The Traditional Jewish Funeral

Respect is always shown to the deceased as well as towards the mourners. This is one of the reasons why Traditional Jewish funerals are held so soon after death. It is more respectful to inter the body in a reasonable amount of time, rather than having an unnecessary delay. Of course, waiting for relatives to come from a distance is a respectful reason to delay the burial. This is a decision the family should make in consultation with their rabbi.

Viewing the deceased is not typically a Jewish custom and Tradition teaches us that it is disrespectful to look at a person who can not look back.

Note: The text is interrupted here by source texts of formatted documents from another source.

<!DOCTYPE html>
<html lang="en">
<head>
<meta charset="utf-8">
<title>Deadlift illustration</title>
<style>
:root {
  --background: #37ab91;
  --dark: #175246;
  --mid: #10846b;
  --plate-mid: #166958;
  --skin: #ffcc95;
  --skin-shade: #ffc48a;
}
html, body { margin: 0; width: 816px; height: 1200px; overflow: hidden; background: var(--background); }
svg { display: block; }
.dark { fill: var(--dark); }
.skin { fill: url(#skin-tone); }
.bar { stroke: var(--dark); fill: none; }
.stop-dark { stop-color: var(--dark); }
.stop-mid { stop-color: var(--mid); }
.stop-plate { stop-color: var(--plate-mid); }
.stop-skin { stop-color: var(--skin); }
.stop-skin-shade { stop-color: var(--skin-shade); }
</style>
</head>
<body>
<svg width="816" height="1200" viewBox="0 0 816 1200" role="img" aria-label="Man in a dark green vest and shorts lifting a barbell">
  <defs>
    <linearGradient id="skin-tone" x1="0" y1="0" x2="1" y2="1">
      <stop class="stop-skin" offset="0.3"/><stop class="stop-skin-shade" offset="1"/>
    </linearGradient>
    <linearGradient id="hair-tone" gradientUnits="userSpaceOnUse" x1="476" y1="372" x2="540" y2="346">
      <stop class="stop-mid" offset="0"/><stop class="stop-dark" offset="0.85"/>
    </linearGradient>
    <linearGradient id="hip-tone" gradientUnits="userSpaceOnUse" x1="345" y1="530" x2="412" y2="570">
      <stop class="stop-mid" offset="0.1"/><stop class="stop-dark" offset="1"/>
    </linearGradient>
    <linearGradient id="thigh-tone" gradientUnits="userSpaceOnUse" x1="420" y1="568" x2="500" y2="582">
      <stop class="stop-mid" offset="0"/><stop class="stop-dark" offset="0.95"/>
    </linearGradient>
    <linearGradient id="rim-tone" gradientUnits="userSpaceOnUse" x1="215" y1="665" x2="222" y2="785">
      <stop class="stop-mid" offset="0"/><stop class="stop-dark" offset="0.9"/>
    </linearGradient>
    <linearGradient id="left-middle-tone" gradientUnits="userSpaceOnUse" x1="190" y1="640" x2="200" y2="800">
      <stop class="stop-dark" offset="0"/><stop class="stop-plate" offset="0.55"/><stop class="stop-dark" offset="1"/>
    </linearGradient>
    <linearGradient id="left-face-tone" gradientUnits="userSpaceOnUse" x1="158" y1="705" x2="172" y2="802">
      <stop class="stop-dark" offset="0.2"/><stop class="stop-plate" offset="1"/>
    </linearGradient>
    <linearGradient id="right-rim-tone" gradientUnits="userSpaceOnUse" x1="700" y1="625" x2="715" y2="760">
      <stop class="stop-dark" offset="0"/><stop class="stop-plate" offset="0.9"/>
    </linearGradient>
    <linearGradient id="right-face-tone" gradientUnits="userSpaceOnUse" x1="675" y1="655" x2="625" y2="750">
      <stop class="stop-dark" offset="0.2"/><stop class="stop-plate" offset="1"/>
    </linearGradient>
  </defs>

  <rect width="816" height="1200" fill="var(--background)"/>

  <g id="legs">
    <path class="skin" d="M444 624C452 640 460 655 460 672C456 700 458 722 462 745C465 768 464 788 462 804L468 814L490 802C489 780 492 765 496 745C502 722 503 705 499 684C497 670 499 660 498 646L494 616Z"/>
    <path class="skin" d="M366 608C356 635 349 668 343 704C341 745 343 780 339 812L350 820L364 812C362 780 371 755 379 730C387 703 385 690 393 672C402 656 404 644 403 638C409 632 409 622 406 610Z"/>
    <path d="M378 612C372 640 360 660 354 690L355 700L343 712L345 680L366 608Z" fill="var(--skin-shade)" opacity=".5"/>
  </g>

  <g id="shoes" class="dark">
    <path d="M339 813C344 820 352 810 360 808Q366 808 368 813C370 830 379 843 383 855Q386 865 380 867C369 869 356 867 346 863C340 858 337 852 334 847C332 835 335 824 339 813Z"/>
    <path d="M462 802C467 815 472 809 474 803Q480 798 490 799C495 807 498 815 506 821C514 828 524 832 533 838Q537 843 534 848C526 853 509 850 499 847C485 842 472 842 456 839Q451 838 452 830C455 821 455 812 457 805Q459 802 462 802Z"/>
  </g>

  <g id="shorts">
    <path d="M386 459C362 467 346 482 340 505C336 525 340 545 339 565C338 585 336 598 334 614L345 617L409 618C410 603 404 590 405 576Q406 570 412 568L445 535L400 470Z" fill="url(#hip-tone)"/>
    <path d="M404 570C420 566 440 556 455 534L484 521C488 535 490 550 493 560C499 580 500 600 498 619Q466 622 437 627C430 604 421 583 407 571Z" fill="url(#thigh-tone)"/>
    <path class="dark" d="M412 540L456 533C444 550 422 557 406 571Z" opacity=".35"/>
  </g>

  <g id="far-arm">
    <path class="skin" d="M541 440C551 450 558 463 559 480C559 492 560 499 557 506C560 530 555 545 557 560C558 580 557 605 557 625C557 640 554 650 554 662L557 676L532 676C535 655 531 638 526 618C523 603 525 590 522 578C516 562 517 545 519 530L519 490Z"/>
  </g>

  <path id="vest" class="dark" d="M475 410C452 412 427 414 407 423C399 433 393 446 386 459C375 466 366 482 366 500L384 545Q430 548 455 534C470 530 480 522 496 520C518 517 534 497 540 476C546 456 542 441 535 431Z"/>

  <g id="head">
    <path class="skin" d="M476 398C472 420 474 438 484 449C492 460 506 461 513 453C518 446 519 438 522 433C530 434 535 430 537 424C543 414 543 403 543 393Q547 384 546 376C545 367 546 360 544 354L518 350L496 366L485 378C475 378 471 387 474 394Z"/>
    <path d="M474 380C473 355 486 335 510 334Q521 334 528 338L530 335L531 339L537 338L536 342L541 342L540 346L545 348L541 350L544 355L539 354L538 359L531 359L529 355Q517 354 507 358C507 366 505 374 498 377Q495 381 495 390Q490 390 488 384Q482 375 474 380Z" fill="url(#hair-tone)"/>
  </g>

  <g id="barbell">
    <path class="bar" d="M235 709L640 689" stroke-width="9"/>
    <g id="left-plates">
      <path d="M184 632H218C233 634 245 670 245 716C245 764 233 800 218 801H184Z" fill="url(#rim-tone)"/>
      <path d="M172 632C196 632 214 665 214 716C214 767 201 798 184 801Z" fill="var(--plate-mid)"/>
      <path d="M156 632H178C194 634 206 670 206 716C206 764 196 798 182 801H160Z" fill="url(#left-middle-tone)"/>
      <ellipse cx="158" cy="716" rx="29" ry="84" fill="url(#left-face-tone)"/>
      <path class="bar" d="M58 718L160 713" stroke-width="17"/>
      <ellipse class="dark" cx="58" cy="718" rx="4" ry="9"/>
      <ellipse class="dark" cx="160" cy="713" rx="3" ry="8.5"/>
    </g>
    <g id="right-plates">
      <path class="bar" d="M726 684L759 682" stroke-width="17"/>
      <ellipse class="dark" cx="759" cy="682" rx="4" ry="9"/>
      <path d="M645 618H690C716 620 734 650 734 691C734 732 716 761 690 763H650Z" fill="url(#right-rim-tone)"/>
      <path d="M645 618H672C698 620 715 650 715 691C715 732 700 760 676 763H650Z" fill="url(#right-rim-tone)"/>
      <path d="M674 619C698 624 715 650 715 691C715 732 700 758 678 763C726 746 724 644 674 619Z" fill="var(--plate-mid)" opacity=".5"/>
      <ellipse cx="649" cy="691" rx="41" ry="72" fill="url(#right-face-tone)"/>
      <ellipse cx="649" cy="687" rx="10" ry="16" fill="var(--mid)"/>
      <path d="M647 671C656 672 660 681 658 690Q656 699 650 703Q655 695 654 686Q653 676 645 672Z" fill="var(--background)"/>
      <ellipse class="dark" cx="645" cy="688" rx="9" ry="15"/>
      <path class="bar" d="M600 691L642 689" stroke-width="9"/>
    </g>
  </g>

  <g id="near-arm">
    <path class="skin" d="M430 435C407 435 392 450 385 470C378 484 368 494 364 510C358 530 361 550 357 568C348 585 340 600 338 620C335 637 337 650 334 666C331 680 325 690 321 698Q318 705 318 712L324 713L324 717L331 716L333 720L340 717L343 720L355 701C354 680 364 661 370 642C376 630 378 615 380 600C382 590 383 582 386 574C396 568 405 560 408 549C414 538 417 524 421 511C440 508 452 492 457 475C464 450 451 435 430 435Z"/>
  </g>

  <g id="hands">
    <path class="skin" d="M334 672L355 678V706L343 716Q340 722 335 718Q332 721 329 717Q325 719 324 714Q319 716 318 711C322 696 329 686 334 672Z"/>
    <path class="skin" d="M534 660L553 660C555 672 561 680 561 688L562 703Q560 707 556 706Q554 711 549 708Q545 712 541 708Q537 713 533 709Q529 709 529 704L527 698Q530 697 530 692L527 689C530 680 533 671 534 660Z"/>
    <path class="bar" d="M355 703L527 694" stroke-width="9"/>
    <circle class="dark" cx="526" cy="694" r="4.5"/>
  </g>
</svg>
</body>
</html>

Therefore, a Traditional funeral would be one in which the casket is kept closed and there is no viewing, except for purposes of identification by the family. Unless local laws require, embalming, a chemical process of sanitation and temporary preservation, should be avoided. We will advise you if any laws apply that would make embalming necessary.

If the family wishes, Chesed v’Emet will contact the Chevra Kadisha. The Chevra Kadisha, the sacred society, is a group of pious men and women who have taken on the obligation of ritually preparing the deceased. They perform the Taharah, which means purification. These people ritually bathe the deceased and then dress the person in Tachrichim, shrouds, the Traditional burial garments. (Male members of the Chevra Kadisha prepare the male deceased and female members of the Chevra Kadisha prepare the female deceased.) Usually made of white, pure linen, the Tachrichim symbolize that we are all equal in death. The simple white garment without pockets is physical proof that we take nothing with us when we leave this world and that God judges us on our merits and deeds, not the material wealth we have accumulated.

Tradition calls for a wooden casket, made without metal parts. Chesed v’Emet has Traditional caskets ranging from unfinished pine to solid plank mahogany. This again, is something the family will decide on privately and can rest assured that any casket they select will be the appropriate for their needs.

Funerals usually last about thirty minutes and consist of the recitation of psalms, readings and a eulogy. Prior to or after the services, the mourners perform the ritual of k’riah, rending of the garments. This ancient custom is symbolic of the tear that is in the mourner’s heart. Traditionally the clothing is torn, but many people today use a black ribbon that is attached to the outside of the clothing. When people see the ribbon or the tear in the clothing, they immediately know the person is a mourner. They should greet the mourner and act in an appropriate manner.

The ribbon is worn, or the clothing cut, on the left side of the body if they are mourning the death of a parent. For all other Kaddish relatives, the ribbon or clothing is cut on the person’s right side. This is to acknowledge that the relationship with a parent is different and therefore we observe the difference by performing the K’riah on the side closest to the heart. When we see a person wearing the ribbon, or torn clothes, we should offer our condolences to the mourner, even if we don’t know the mourner, or who they are mourning. Many mourners are uncomfortable with their “status” as a mourner and are already feeling isolated. When we see a person wearing a K’riah ribbon, we should approach the mourner so they do not feel more isolated and alone in their time of grief.

A special prayer is said when the clothing or ribbon is cut. …Dayan Ha’emet, … “Blessed is the Judge of Truth.” This is said because we, as mortals, can not understand, God’s decrees and judgments. Rather, all we can do is accept those judgments and to acknowledge that God is in control of all life. The ribbon or torn clothing is worn traditionally for seven days, except on Shabbat. When mourning the death of a parent, the ribbon or torn clothing is traditionally worn for thirty days.

As with Shiva, some festivals and Holidays affect the observance and practice of the K’riah and it is important you speak with your rabbi for the interpretations as they affect your individual set of circumstances.